[[ Entries shown open ]]

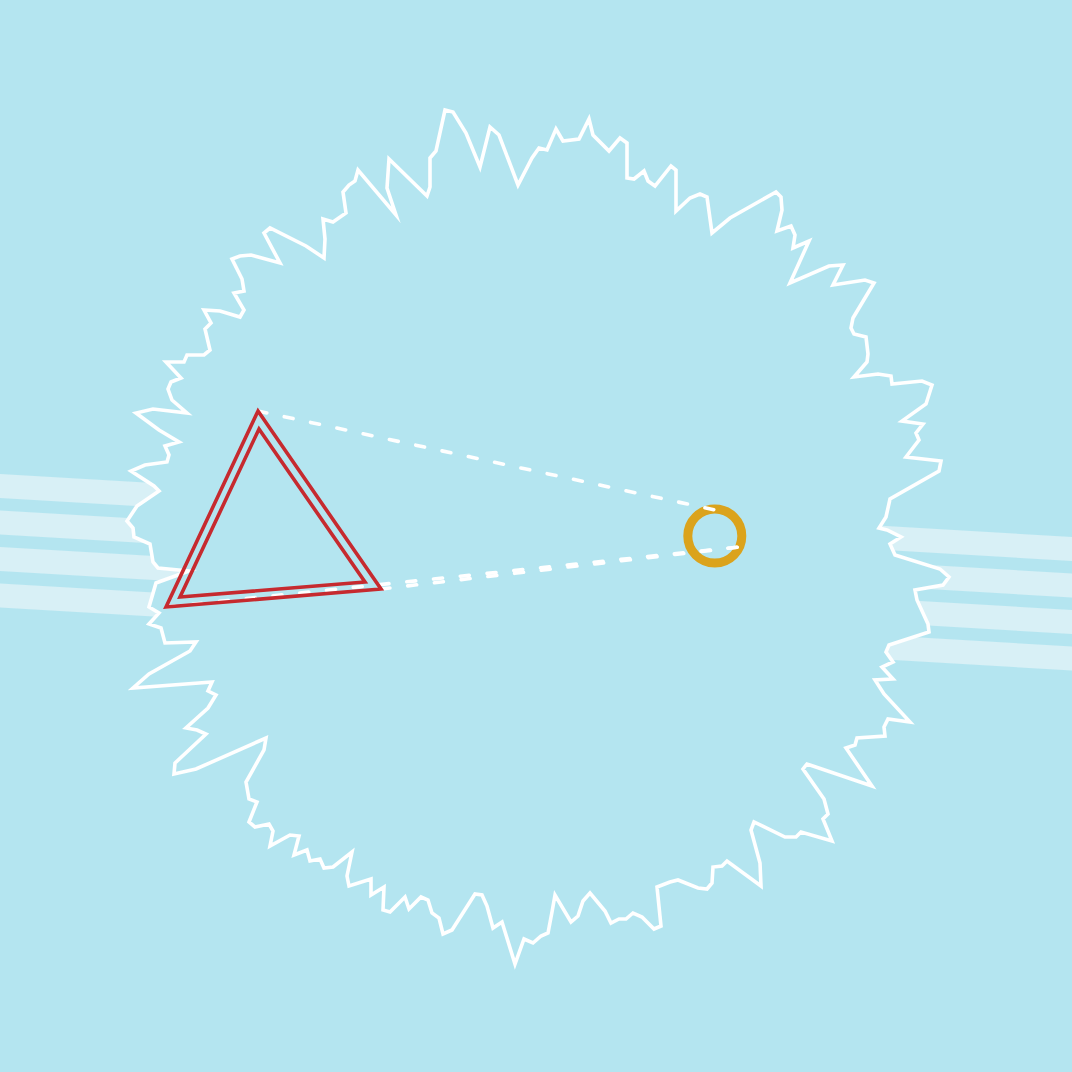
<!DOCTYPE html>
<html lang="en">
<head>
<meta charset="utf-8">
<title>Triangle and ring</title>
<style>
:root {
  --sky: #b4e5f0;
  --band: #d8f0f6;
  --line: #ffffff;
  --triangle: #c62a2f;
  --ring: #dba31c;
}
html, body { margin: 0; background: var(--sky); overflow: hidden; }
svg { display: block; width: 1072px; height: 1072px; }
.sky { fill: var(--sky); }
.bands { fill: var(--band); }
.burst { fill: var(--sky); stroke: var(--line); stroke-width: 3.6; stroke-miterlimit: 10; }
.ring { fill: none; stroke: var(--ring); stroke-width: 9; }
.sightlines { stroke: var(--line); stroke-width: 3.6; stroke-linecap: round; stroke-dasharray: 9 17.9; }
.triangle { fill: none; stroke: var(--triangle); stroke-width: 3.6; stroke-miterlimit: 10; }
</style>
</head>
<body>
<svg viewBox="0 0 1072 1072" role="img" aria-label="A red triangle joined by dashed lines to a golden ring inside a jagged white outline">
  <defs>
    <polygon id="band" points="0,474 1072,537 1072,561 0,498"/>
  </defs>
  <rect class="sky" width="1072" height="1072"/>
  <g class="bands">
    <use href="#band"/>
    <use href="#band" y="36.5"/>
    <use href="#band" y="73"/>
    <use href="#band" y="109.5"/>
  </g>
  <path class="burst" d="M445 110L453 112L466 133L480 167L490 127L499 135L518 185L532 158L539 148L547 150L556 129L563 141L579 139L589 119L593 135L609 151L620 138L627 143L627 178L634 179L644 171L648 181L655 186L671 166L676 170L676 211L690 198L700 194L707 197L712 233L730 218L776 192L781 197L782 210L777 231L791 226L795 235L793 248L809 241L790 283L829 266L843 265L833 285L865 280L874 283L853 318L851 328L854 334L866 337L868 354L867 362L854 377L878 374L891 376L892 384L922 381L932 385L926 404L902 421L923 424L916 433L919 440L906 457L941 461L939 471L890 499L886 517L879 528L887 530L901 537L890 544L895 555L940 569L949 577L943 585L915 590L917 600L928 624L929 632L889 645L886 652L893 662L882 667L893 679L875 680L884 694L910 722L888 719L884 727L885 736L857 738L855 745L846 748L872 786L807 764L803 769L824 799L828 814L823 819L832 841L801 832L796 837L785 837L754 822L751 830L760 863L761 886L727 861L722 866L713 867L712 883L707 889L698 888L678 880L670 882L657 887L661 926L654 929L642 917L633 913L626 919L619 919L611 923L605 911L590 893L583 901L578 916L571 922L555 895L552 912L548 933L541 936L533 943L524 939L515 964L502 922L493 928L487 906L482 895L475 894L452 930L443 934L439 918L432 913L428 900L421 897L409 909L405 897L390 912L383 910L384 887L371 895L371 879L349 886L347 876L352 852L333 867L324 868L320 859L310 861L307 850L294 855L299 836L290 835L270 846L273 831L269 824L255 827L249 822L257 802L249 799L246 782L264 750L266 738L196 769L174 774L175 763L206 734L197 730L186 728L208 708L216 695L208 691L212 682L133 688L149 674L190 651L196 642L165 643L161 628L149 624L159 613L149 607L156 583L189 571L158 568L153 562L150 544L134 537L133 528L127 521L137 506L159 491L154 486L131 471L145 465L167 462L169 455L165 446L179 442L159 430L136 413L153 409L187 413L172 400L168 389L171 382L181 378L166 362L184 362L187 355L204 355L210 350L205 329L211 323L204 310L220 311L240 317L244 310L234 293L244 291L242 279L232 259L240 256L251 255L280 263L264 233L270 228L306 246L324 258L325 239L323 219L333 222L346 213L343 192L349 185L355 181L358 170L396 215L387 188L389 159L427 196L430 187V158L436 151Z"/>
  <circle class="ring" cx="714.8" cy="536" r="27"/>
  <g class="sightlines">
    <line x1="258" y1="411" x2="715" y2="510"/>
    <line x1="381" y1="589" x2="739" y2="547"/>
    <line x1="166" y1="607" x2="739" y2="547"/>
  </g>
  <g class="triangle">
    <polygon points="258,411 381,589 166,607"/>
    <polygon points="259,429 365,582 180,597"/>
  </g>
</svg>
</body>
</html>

[[ Entries shown closed ]]
[[ Entries shown open ]]

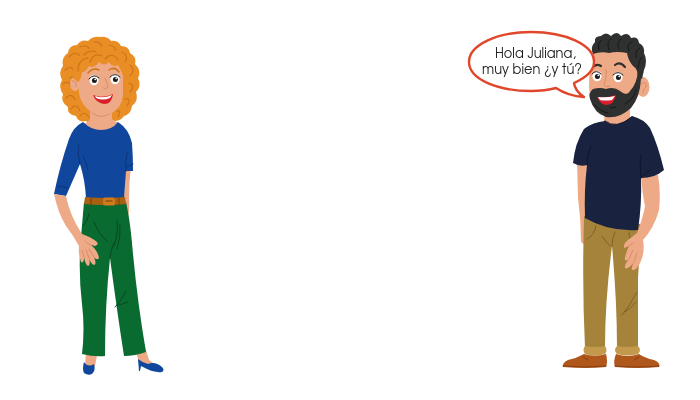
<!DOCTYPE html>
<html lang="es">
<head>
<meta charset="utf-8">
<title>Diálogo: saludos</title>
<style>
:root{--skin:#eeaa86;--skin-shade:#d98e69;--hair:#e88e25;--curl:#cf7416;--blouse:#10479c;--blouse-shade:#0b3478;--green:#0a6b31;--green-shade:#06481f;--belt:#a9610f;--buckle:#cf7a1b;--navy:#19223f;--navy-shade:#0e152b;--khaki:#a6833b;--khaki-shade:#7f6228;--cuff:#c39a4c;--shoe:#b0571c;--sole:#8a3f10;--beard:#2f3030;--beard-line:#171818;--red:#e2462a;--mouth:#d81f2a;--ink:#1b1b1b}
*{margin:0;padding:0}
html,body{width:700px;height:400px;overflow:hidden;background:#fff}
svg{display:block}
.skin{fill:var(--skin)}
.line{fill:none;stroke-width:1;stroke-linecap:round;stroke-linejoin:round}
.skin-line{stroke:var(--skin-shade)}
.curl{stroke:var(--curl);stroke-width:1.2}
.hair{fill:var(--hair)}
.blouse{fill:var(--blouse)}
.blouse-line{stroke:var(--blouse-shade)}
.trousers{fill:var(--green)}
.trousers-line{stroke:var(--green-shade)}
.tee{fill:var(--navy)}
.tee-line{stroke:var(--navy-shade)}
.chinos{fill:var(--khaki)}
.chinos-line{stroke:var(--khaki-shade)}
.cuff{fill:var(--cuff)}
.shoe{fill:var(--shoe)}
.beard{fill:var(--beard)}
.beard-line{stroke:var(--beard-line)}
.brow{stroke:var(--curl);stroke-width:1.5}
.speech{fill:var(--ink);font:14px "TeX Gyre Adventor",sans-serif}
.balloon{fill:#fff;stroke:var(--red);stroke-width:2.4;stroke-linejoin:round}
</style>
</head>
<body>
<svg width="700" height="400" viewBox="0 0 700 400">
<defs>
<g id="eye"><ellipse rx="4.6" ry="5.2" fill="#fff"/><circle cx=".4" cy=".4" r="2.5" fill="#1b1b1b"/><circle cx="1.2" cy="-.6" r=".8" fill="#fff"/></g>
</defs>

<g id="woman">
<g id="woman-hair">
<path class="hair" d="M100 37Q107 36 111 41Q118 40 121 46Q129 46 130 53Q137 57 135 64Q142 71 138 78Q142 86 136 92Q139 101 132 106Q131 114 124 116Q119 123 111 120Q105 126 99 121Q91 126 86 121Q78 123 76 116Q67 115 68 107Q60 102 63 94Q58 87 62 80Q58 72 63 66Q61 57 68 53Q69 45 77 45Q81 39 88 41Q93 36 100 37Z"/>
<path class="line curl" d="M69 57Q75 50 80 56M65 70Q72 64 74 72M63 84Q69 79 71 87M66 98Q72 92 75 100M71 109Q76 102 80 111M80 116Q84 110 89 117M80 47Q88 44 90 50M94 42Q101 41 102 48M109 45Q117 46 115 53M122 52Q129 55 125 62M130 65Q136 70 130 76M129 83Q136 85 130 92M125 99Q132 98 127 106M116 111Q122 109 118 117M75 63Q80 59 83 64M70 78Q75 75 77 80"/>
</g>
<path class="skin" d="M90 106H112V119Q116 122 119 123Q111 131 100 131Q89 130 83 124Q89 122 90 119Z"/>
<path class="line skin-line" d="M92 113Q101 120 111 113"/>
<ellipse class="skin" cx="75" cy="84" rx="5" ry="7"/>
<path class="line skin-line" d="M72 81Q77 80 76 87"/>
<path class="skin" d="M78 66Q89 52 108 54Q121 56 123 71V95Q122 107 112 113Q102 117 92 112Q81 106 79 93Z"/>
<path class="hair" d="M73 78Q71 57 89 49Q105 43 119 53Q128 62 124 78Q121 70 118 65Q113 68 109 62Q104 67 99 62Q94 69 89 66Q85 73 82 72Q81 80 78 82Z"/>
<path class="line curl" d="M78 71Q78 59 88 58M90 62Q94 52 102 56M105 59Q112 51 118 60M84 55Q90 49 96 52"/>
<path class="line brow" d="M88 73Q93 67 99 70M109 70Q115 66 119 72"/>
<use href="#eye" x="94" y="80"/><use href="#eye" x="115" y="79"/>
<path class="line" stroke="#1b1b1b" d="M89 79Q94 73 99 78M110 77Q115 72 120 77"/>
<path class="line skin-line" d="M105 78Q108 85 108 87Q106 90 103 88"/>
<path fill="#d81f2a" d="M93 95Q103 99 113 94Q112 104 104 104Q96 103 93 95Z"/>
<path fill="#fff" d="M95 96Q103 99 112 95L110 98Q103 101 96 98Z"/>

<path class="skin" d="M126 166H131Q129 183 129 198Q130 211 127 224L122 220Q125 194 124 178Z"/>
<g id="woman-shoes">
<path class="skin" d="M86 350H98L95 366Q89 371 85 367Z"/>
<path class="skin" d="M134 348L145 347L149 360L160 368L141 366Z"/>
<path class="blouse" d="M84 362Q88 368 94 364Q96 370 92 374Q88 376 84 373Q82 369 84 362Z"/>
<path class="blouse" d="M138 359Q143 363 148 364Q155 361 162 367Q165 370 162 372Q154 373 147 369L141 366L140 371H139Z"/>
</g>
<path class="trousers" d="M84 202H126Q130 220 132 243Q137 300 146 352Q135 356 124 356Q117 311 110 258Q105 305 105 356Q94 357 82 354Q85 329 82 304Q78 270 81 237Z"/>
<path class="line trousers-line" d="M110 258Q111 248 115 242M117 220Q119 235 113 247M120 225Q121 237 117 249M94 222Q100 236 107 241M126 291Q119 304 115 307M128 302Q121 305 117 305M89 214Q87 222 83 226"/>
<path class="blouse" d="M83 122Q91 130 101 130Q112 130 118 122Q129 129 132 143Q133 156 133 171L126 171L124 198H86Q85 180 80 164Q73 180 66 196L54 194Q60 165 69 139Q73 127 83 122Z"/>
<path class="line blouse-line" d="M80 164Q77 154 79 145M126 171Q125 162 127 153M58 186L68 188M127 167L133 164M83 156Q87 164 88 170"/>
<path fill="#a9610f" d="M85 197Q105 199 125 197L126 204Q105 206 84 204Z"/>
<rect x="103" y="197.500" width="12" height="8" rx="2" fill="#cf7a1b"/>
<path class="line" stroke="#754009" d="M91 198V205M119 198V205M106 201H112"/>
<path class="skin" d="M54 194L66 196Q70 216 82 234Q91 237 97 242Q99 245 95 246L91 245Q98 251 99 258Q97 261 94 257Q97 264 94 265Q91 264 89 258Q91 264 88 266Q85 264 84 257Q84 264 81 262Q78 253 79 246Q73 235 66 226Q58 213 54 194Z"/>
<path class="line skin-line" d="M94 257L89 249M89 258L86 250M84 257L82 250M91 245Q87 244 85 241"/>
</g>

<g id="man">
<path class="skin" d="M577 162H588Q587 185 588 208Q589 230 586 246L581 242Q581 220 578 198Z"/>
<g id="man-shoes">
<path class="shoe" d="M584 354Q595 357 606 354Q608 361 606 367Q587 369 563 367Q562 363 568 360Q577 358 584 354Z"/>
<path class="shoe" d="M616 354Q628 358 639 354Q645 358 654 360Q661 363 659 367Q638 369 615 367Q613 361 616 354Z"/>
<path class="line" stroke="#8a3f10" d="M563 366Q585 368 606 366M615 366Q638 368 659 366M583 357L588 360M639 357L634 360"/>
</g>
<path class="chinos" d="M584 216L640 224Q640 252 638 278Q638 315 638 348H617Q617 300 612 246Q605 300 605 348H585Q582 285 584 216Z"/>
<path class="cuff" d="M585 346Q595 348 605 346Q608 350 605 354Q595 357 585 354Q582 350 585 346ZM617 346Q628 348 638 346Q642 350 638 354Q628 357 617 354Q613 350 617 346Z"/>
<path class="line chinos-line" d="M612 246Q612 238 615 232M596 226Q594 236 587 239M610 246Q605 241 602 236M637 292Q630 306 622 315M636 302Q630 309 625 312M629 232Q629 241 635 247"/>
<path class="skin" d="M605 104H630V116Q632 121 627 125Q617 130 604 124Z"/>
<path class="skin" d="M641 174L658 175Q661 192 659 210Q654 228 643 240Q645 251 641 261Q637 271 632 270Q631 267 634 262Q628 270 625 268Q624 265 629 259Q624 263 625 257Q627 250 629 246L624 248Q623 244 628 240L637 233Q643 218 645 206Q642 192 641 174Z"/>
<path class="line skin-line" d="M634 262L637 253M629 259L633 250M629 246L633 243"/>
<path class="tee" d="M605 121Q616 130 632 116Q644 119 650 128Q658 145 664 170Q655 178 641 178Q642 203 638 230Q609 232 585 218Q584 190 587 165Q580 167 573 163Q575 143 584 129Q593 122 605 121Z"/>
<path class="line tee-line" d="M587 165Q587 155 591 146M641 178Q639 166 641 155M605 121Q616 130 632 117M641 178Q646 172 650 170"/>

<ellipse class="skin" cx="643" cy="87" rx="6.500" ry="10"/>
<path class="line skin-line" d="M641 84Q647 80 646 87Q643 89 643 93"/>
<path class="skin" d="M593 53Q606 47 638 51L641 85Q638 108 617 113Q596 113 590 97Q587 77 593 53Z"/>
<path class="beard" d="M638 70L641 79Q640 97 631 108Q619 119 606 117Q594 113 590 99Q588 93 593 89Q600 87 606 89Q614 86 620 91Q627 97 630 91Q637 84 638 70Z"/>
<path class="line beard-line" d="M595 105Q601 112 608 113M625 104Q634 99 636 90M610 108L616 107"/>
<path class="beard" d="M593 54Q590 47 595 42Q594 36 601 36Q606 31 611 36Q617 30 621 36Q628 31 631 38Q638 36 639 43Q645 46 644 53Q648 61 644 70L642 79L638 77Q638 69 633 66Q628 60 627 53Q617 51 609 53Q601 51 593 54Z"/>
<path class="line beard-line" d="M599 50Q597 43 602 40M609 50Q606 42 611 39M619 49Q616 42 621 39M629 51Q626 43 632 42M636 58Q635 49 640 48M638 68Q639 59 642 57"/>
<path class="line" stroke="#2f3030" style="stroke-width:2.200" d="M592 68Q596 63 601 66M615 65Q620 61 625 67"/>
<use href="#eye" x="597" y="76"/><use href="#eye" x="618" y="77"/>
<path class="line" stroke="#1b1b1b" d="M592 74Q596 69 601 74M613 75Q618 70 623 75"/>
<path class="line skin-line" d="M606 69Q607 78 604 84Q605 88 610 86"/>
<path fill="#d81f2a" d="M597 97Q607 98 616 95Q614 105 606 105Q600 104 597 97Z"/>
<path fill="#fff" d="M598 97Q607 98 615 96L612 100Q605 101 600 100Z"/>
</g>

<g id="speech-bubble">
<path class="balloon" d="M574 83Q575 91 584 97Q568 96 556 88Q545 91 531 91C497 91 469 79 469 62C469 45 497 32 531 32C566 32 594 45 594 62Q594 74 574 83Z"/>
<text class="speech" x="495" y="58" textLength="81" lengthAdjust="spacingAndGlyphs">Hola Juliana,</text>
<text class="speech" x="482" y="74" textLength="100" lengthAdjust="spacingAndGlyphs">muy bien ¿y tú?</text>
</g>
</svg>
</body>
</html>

[[ Entries shown closed ]]

Exercise aim: Would you copy every line of the entries in which "href" appears?

Answer box:
    <use href="#band"/>
    <use href="#band" y="36.5"/>
    <use href="#band" y="73"/>
    <use href="#band" y="109.5"/>
<use href="#eye" x="94" y="80"/><use href="#eye" x="115" y="79"/>
<use href="#eye" x="597" y="76"/><use href="#eye" x="618" y="77"/>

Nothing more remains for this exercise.